The United Kingdom’s Information Commissioner’s Office (ICO) has ordered Google to remove search results linking to news stories about the removal of information under the 2014 “right to be forgotten” ruling. Under the “right to be forgotten” ruling, Europeans who feel they are being misrepresented by search results that are no longer accurate or relevant—for instance, information about old financial matters, or misdeeds committed as a minor—can ask search engines like Google to delink the material. If the request is approved, the information will remain online at the original site, but would no longer come up under certain search engine queries.
Google had previously removed links relating to an offense committed by an individual almost 10 years ago. At the time, the individual had requested removal of the links under the “right to be forgotten” ruling. Several publications produced news stories detailing this removal request, and it became a news story in itself.

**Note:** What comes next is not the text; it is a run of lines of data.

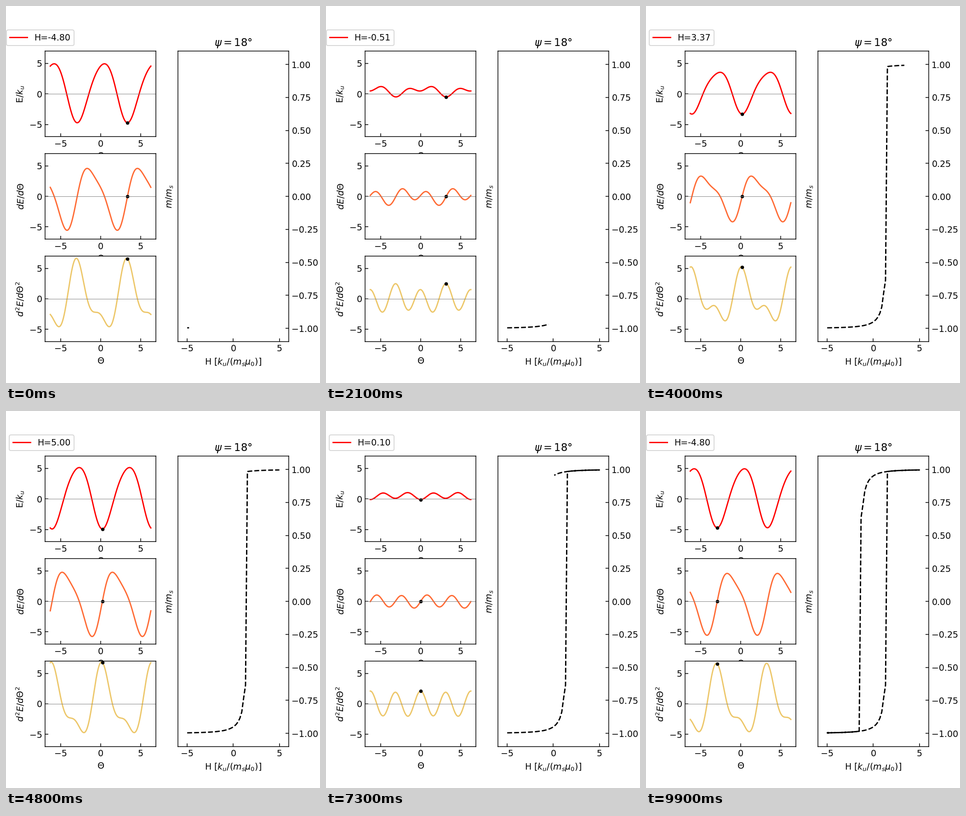
These frames come from a looping animation (683 px wide and 820 px high, 10 s). A matplotlib script:

```python
import numpy as np
import matplotlib.pyplot as plt
from matplotlib.animation import FuncAnimation

WIDTH, HEIGHT = 683, 820
DPI = HEIGHT / 6
PSI = np.radians(18)
FRAMES, INTERVAL = 100, 100


def energy(theta, h):
    return np.sin(theta) ** 2 - h * np.cos(theta - PSI)


def slope(theta, h):
    return np.sin(2 * theta) + h * np.sin(theta - PSI)


def curvature(theta, h):
    return 2 * np.cos(2 * theta) + h * np.cos(theta - PSI)


def rising_angle(h):
    """Angle of the magnetisation while the field rises; it flips past h = 1.4."""
    low, high = (np.pi - 0.6, np.pi + PSI) if h < 1.4 else (0, PSI)
    theta = np.linspace(low, high, 4001)
    return theta[np.argmin(np.abs(slope(theta, h)))]


# Field sweep up, back down, and one step into the next rise.
sweep = np.linspace(-5, 5, 50)
fields = np.concatenate([sweep, sweep[::-1], sweep[1:2]])
angles = np.array([rising_angle(h) if i < 50 else rising_angle(-h) - np.pi
                   for i, h in enumerate(fields)])
moments = np.cos(angles - PSI)

# The small margin keeps the pixel size from rounding down.
fig = plt.figure(figsize=((WIDTH + 1e-6) / DPI, (HEIGHT + 1e-6) / DPI), dpi=DPI)
fig.patch.set_facecolor("white")
grid = fig.add_gridspec(3, 2)

x = np.linspace(-2 * np.pi, 2 * np.pi, 400)
panels = [
    (energy, "red", "E/$k_u$"),
    (slope, "#ff6b35", r"$dE/d\Theta$"),
    (curvature, "#edc76a", r"$d^2E/d\Theta^2$"),
]
curves, dots = [], []
for row, (func, color, label) in enumerate(panels):
    ax = fig.add_subplot(grid[row, 0])
    curves += ax.plot(x, func(x, fields[1]), color=color, lw=1.5, label="H=0.00")
    dots += ax.plot([], [], "ko", ms=3)
    ax.axhline(0, color="gray", lw=0.5, zorder=2)
    ax.set(xlim=(-2.2 * np.pi, 2.2 * np.pi), ylim=(-7, 7),
           xticks=[-5, 0, 5], yticks=[-5, 0, 5],
           xlabel=r"$\Theta$", ylabel=label)
    ax.tick_params(direction="in")
    if row == 0:
        legend = ax.legend(handles=curves[:1], loc="upper right",
                           bbox_to_anchor=(0.3, 1.3))
field_text = legend.get_texts()[0]

loop_ax = fig.add_subplot(grid[:, 1])
loop_line, = loop_ax.plot([], [], "k--", lw=1.5)
loop_ax.yaxis.tick_right()
loop_ax.yaxis.set_label_position("left")
loop_ax.tick_params(direction="in")
loop_ax.set(xlim=(-6, 6), ylim=(-1.1, 1.1),
            xticks=[-5, 0, 5], yticks=np.linspace(-1, 1, 9),
            xlabel=r"H [$k_u/(m_s\mu_0)$]", ylabel="$m/m_s$",
            title=r"$\psi=18°$")


def update(frame):
    i = frame + 1
    h, theta = fields[i], angles[i]
    for (func, _, _), curve, dot in zip(panels, curves, dots):
        curve.set_ydata(func(x, h))
        dot.set_data([theta], [func(theta, h)])
    field_text.set_text(f"H={h:.2f}")
    loop_line.set_data(fields[:i + 1], moments[:i + 1])
    return [*curves, *dots, loop_line, field_text]


anim = FuncAnimation(fig, update, frames=FRAMES, interval=INTERVAL,
                     repeat=True, repeat_delay=0, blit=False)
plt.show()
```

Google retained links to those articles, and they still appeared in the search results for the individual’s name. The individual complained—and now the ICO has ordered Google to remove the newer articles. Google refused to remove links to these later articles, which included details of the original criminal offense. Google argues that these articles are an essential part of a broader news story about the “right to be forgotten,” and that the articles are in the public interest.
Google faces criminal charges and financial sanctions if it does not comply with the ICO’s order. These criminal consequences and fines may have a dire effect on Google’s ability to freely distribute information.
The “right to be forgotten” ruling gives European nations a mechanism to censor legal information and web pages. Not only does the ICO want to invoke the right to be forgotten, but it also wants to erase evidence that it implemented the policy. The EU designed this law to protect privacy, but these new developments are an unsettling new leap into government censorship.
However, Europeans can still use American Google to get uncensored information. European governments cannot force Google to alter results on its American search engine. The “right to be forgotten” ruling restricts Google.co.uk, but leaves Google.com untouched. European governments may eventually try to patch this hole. But for now, the right to be forgotten disappears at the American border.
Image Source: http://searchengineland.com/google-right-to-be-forgotten-form-192837.
By Michael Huggins
In the wake of an international controversy over government surveillance, U.S. technology companies have developed end-to-end encryption for users who want to send information. End-to-end encryption gives the sender and the recipient decryption keys for a piece of data or a message. Without these decryption keys, law enforcement officials cannot access the data or the message. Even with lawfully authorized access to the information, end-to-end encryption may allow criminals to keep their communications secret from the government. Additionally, the United States and other nations have expressed concerns that encryption will provide secure communications to terrorist organizations. Continue reading